Besides outright and unstoppable deflation, there are some other ways to break gold's back, so to speak, including but not limited to: confiscation, resumption of central bank sales, sales from the likes of major holders like John Paulson. For some more, and offbeat ideas along this line, read this essay, "Five reasons gold will unfortunately be worthless after the collapse of the dollar." You may not agree, but it may provide some food for thought.
No investment is a sure thing.
We know one other important thing for sure: Gold is not for sissies. When they turn off the printing presses in Washington and Tokyo and points in between, when governments balance their budgets, when the G20 lives within its means, the fat lady will sing her aria, and the gold bull will be over. We're not there; we're not close. So we'll continue to have big moves up and down.
So far, the orchestra has perhaps finished the prelude, and so we all take a collective breath, but we still have three long acts and two intermissions to go. The fat lady?
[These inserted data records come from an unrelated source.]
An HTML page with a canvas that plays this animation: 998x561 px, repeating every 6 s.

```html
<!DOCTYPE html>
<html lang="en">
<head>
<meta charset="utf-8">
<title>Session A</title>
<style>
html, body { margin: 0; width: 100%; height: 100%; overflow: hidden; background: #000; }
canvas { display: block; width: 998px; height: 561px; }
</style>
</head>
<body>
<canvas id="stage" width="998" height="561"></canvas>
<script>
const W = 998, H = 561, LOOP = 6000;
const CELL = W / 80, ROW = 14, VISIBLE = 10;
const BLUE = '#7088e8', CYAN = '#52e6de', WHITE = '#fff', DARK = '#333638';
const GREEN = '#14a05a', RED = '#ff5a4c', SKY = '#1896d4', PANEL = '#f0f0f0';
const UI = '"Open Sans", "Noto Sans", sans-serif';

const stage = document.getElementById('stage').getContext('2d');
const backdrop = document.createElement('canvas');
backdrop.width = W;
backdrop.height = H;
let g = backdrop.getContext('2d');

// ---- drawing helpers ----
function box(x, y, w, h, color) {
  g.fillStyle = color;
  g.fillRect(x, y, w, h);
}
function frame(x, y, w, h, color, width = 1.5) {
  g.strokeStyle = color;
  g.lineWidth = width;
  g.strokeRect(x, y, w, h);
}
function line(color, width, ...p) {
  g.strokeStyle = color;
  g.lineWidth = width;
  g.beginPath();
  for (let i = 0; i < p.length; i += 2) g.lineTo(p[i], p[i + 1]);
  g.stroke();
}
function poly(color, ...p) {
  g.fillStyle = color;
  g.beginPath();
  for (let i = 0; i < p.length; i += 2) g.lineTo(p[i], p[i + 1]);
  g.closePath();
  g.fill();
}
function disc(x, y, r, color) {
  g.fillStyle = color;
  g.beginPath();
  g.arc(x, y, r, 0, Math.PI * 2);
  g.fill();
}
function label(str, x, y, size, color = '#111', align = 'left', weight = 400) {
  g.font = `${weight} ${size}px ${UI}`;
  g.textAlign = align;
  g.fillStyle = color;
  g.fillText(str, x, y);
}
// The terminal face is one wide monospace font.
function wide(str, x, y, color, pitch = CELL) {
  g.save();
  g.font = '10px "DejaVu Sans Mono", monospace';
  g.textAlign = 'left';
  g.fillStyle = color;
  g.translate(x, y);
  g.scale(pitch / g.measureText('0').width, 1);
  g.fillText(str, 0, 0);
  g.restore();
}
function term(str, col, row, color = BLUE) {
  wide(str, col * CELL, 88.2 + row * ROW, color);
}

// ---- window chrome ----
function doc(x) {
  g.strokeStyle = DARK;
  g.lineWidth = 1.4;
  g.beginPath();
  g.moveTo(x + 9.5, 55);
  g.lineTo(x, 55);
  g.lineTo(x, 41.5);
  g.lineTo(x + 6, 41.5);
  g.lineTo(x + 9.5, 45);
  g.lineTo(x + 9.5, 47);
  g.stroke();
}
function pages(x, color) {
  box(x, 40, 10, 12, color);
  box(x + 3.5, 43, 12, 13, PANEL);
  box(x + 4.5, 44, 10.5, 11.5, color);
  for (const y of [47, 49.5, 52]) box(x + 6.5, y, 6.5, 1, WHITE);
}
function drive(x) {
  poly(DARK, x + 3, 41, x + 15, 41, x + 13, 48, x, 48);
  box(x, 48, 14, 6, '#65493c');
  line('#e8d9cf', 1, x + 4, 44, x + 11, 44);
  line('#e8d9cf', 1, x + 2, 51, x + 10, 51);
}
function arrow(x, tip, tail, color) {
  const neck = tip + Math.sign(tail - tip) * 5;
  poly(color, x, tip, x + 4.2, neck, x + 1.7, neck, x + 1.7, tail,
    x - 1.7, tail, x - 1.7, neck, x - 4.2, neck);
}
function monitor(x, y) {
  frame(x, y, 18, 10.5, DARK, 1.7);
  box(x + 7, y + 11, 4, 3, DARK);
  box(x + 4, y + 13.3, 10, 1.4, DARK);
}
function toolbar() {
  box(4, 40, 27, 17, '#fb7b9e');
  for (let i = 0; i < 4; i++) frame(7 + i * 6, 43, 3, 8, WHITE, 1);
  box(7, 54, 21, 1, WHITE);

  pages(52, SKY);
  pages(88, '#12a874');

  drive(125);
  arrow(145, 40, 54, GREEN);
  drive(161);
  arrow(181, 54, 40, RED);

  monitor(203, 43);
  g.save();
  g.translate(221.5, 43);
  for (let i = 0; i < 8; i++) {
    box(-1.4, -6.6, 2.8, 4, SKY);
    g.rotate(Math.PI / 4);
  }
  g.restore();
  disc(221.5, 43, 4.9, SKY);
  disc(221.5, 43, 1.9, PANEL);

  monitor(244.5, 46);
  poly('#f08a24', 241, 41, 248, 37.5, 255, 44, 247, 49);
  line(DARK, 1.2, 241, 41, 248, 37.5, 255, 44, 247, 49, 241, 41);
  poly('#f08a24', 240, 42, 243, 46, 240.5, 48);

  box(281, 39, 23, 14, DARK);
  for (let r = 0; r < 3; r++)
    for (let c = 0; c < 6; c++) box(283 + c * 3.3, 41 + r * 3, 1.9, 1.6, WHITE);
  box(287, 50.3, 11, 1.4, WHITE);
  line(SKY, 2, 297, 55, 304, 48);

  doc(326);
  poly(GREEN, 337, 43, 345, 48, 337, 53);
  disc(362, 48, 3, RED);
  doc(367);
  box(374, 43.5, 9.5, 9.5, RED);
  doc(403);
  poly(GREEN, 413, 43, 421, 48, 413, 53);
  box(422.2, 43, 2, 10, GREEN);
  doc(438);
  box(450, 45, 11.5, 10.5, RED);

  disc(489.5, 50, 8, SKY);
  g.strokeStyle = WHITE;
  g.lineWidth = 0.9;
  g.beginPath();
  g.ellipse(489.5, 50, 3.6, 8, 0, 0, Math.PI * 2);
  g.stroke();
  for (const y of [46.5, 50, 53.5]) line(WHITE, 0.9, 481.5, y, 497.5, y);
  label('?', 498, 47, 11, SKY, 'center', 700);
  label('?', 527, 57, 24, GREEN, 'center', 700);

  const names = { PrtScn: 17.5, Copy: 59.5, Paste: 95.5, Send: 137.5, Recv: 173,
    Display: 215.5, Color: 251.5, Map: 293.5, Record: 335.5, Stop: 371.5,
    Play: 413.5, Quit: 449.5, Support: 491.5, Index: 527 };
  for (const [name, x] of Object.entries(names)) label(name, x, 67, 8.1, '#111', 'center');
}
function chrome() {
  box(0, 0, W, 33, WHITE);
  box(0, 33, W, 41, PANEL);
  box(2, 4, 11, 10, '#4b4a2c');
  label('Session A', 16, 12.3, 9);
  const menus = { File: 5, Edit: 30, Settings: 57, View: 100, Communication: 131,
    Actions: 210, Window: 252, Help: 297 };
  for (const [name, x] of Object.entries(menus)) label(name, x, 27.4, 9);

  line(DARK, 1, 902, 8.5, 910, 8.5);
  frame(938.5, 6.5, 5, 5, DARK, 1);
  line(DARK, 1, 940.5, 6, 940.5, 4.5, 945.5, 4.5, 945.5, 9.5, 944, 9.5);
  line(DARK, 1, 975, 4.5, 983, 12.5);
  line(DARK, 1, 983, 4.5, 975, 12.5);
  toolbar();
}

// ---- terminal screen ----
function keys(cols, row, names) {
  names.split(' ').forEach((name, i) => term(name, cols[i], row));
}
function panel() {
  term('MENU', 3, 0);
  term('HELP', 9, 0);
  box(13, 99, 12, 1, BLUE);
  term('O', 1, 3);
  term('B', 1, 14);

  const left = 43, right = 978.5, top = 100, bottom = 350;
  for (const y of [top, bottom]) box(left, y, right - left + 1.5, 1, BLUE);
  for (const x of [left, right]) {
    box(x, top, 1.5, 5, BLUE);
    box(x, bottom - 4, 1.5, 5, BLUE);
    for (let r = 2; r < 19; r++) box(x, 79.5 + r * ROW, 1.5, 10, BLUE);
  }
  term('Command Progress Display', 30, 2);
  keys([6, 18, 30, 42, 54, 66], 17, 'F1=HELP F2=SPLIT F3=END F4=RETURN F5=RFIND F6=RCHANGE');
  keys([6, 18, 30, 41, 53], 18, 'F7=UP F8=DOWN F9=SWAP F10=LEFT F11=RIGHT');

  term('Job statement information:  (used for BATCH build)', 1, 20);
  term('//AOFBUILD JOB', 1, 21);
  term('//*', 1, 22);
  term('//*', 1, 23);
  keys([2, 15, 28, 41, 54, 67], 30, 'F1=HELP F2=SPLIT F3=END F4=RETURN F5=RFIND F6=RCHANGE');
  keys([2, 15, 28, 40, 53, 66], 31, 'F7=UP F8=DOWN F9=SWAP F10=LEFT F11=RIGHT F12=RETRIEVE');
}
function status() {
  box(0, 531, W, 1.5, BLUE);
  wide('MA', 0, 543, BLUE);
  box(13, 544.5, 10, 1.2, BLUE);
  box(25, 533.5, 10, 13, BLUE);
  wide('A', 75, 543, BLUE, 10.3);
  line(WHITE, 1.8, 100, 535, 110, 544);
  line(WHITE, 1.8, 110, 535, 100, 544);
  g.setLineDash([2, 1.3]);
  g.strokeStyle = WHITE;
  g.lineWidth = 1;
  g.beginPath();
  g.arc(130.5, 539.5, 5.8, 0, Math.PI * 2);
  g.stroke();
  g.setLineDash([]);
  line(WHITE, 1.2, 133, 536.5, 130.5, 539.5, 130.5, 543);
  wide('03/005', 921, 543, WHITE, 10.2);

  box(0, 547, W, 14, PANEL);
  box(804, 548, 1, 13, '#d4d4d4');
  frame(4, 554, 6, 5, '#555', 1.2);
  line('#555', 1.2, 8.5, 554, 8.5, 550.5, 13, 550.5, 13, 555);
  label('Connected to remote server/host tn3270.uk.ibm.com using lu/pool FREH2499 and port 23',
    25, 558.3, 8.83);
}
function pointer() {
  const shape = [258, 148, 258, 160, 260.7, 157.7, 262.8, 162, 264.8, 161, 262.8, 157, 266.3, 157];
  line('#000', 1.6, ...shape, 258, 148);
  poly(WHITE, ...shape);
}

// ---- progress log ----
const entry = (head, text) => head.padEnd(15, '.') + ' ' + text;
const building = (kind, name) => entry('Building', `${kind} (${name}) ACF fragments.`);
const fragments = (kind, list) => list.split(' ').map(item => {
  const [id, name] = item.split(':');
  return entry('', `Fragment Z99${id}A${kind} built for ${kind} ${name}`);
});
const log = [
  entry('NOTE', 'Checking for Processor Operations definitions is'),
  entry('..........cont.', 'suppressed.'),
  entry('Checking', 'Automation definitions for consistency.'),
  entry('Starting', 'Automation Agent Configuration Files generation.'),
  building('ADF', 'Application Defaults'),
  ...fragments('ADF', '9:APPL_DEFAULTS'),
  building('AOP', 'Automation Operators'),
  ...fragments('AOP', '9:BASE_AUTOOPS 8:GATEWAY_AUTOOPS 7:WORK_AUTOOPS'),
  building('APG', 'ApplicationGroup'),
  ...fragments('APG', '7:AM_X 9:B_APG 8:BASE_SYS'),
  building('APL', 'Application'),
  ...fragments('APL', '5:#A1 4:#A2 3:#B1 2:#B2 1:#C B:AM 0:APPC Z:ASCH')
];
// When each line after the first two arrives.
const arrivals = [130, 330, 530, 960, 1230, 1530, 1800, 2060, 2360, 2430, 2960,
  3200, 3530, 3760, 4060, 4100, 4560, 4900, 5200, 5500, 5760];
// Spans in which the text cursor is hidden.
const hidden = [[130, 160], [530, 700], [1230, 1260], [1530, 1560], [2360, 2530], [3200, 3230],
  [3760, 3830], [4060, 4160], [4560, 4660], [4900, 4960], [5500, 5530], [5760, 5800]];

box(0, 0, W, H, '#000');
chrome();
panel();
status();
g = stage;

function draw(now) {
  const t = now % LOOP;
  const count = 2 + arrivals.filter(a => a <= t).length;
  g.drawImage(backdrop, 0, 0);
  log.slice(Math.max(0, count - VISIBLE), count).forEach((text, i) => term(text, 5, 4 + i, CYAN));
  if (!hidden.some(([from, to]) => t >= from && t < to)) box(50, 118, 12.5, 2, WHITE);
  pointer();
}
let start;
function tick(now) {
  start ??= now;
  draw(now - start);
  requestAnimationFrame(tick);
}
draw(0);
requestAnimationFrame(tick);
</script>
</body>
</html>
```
She has not yet left her dressing room. She wouldn't even yet be heard over the din of those printers next door. Those presses will have to be turned off during her performance. Then, and only then, "the fat lady sings." When will that be?
Source: World Gold Council
London gold prices, 1975-1976, source kitco.com
Disclosure: I am long GLD. I wrote this article myself, and it expresses my own opinions. I am not receiving compensation for it (other than from Seeking Alpha). I have no business relationship with any company whose stock is mentioned in this article.